* **MATERIAL PROVIDED**:

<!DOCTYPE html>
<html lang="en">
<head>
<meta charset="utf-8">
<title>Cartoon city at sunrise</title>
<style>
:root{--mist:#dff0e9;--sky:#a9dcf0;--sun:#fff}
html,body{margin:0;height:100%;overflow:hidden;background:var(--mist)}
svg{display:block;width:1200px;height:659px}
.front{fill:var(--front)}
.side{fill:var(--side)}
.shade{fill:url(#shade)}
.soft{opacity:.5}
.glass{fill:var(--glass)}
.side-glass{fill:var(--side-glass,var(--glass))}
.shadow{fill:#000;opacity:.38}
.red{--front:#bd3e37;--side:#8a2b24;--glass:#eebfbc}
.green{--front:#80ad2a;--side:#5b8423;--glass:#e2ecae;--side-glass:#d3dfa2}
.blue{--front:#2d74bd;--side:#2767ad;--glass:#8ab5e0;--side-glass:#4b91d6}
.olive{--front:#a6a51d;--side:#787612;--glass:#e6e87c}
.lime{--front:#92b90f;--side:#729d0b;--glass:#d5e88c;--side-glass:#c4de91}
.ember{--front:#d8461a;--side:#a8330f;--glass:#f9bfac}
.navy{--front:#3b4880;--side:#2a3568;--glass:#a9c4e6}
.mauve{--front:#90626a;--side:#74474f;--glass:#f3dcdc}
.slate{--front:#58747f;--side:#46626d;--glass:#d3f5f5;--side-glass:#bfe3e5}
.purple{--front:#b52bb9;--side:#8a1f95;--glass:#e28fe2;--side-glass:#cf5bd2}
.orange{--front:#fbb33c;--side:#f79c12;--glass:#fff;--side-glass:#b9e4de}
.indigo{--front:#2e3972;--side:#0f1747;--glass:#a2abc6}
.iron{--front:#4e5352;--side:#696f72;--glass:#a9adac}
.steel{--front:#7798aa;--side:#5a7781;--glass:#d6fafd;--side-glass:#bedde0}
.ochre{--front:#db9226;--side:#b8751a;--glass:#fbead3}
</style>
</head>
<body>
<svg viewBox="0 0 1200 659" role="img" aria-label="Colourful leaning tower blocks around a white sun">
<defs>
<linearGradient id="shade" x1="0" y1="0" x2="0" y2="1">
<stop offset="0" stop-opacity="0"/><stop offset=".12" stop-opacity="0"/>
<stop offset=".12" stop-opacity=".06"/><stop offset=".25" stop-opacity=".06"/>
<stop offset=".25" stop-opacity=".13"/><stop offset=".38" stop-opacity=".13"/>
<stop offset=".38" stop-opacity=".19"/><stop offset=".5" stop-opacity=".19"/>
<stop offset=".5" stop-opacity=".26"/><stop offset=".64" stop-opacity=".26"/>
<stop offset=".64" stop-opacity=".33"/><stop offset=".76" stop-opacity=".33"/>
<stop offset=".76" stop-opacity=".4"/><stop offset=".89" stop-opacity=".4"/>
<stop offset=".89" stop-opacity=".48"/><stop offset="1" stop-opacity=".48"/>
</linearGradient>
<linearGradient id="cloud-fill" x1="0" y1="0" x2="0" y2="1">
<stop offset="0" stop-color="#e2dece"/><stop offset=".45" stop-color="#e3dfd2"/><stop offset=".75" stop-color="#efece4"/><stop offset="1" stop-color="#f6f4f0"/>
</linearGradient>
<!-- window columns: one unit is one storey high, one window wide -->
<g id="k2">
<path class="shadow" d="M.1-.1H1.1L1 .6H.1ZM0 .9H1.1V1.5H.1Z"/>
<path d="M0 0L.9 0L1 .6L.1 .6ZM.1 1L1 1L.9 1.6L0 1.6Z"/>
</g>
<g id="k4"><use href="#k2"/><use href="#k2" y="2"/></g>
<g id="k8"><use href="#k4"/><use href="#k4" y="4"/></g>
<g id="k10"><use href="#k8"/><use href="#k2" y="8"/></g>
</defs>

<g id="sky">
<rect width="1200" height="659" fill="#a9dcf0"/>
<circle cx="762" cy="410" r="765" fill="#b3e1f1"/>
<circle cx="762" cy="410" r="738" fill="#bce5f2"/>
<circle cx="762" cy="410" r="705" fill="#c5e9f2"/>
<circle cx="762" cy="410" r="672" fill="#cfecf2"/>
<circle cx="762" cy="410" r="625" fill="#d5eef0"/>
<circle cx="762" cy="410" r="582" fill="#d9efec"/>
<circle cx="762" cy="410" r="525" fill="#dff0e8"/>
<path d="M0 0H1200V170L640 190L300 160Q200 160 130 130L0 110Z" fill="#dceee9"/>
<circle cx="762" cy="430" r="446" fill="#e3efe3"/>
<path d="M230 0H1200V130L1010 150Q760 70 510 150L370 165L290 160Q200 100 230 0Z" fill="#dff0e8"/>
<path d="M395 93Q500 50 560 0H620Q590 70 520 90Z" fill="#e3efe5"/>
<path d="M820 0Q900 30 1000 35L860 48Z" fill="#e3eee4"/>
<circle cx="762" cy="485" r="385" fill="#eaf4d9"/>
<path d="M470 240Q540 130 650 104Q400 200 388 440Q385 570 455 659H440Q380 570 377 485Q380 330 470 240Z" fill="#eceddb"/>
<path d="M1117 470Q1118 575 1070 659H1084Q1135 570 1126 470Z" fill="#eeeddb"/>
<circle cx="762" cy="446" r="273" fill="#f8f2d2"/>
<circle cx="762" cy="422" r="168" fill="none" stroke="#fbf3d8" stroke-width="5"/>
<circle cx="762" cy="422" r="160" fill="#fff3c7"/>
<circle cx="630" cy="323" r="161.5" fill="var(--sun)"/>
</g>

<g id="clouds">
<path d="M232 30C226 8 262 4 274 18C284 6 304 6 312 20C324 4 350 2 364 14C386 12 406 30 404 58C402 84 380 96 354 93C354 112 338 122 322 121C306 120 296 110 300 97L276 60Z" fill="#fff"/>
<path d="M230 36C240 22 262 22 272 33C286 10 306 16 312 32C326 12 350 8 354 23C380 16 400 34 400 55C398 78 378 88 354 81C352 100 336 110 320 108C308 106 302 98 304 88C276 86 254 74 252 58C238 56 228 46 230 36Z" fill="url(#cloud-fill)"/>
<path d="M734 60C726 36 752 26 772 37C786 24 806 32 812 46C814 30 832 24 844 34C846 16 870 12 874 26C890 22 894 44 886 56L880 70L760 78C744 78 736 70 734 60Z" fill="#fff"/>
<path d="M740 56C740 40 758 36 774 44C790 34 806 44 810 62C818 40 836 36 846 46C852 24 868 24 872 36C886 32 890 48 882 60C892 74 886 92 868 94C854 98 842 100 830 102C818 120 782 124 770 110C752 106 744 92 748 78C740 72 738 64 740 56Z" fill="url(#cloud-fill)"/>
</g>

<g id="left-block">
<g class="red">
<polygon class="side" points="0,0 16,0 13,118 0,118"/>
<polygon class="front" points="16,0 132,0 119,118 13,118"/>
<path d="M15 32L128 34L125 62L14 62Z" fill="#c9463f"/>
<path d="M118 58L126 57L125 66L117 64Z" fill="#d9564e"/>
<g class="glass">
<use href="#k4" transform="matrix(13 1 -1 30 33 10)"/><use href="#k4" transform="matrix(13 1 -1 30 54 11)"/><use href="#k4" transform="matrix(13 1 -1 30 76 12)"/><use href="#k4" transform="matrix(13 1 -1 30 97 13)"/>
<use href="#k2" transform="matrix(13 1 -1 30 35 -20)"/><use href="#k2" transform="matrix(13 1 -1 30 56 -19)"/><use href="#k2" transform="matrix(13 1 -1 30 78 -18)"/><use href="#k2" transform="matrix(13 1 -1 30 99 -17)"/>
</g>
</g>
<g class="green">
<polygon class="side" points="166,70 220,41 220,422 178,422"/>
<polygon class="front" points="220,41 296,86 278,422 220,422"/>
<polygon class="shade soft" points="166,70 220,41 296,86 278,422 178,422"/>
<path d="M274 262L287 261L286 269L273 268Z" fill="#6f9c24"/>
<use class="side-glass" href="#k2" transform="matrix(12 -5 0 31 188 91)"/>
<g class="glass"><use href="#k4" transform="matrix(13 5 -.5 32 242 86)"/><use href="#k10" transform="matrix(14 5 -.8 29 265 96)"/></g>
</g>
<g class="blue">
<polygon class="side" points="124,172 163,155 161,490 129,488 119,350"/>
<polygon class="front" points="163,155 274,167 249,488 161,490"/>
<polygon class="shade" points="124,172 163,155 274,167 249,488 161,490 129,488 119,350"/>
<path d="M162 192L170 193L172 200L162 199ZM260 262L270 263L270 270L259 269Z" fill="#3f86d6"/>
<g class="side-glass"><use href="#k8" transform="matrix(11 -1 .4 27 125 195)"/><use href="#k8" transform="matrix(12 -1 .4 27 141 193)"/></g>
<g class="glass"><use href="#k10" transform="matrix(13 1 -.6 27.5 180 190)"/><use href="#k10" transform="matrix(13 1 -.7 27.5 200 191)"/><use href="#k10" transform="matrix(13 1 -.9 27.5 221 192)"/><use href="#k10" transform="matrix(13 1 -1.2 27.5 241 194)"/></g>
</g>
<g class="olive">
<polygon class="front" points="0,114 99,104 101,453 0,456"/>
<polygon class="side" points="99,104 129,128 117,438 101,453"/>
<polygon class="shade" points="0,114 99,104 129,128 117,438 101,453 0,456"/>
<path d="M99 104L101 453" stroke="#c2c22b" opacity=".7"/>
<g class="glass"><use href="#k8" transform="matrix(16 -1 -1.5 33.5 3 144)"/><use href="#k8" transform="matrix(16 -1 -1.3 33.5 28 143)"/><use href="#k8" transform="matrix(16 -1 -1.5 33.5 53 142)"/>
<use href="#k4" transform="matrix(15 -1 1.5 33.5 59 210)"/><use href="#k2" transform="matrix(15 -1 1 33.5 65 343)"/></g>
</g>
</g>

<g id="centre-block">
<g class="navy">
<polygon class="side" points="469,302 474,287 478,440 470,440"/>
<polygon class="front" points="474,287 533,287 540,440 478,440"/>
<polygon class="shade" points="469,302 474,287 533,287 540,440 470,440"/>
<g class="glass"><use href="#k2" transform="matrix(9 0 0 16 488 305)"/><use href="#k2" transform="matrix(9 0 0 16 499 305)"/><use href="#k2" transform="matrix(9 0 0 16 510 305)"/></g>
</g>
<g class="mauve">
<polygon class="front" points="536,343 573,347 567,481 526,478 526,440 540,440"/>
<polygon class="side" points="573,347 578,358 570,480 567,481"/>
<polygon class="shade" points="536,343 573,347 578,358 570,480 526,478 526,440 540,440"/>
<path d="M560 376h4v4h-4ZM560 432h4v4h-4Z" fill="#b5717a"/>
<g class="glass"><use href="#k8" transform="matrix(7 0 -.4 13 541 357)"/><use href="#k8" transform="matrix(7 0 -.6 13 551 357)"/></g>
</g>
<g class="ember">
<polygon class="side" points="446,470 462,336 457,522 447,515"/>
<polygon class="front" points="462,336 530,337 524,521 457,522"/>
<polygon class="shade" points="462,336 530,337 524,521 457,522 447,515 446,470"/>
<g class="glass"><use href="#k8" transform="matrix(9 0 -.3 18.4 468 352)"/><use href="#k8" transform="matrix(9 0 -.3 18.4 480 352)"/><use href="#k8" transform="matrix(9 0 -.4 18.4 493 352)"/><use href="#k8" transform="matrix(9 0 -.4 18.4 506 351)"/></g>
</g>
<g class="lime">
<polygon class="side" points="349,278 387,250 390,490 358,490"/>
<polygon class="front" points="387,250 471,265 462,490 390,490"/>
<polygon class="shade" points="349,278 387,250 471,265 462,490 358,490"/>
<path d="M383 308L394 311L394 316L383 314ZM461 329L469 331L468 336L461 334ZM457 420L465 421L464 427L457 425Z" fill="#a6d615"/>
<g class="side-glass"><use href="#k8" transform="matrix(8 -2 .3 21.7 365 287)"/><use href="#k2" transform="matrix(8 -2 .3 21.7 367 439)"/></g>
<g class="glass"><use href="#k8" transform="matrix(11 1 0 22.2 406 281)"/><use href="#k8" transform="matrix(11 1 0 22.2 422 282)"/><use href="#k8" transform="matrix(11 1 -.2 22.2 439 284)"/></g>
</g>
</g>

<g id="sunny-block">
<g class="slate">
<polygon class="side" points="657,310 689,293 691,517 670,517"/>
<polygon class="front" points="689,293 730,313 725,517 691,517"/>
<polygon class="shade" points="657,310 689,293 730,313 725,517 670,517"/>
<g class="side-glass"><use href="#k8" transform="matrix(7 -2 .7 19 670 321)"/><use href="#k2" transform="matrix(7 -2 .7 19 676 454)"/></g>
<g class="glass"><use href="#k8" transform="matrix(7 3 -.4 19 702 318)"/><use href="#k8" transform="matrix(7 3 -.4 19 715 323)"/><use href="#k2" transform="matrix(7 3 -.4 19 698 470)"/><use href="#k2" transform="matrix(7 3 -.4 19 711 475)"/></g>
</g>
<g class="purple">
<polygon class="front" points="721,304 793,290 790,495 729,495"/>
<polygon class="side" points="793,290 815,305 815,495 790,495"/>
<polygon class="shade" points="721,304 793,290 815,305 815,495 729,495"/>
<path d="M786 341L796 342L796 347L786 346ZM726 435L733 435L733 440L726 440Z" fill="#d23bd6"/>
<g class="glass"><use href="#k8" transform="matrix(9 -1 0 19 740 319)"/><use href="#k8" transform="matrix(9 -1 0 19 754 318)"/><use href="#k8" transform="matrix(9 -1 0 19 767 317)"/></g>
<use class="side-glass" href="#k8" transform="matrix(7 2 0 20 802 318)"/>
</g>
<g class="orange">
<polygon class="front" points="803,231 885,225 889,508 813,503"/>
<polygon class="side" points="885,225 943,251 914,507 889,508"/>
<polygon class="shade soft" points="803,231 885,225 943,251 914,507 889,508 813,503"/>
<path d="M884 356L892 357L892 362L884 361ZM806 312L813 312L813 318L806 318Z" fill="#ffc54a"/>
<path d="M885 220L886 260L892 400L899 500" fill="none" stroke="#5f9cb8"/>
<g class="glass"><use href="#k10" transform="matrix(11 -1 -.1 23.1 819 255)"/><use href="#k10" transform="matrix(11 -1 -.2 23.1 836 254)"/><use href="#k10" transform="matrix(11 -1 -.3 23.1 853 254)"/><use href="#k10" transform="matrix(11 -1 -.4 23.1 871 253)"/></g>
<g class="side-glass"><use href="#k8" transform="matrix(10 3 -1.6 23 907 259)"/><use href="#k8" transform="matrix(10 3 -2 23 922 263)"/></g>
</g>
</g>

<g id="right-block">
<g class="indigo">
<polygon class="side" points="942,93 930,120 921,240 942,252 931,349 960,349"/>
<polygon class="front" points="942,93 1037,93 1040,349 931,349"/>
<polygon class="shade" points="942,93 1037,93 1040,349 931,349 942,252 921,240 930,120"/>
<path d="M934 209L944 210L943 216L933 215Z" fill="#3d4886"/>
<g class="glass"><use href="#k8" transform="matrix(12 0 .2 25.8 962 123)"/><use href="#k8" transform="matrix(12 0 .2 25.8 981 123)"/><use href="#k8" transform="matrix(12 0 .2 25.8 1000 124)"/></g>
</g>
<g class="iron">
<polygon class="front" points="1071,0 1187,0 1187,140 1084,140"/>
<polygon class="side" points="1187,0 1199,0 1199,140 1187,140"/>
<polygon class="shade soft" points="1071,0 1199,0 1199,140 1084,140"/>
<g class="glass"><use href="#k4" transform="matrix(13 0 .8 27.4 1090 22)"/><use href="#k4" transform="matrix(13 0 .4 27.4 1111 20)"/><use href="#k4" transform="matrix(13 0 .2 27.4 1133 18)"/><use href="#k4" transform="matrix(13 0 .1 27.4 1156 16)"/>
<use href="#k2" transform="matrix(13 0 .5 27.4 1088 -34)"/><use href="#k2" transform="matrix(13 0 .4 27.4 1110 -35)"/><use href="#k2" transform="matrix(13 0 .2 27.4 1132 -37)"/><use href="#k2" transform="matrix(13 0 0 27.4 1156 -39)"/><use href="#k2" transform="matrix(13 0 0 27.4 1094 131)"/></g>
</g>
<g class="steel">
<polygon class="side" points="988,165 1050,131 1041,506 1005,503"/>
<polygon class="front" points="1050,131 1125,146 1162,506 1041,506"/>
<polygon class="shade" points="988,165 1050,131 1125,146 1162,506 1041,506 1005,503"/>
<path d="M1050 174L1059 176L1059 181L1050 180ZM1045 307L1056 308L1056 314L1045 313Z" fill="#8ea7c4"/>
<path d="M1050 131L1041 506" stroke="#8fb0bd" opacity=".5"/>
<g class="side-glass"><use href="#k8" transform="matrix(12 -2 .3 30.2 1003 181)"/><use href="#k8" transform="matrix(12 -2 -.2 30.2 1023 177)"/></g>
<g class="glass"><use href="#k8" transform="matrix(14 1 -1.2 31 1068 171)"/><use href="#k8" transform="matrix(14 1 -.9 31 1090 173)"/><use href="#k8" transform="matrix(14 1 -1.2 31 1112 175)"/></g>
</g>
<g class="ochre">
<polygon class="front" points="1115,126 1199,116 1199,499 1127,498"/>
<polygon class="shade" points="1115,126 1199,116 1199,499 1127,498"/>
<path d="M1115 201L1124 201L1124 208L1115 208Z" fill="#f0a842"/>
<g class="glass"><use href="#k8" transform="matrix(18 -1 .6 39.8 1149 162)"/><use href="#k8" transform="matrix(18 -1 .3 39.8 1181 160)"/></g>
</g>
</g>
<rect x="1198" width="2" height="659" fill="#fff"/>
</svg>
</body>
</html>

* **WHAT IS REQUIRED**:
Copy every line in the data above that has the string "navy" in it.

* **ANSWER SECTION**:
.navy{--front:#3b4880;--side:#2a3568;--glass:#a9c4e6}
<g class="navy">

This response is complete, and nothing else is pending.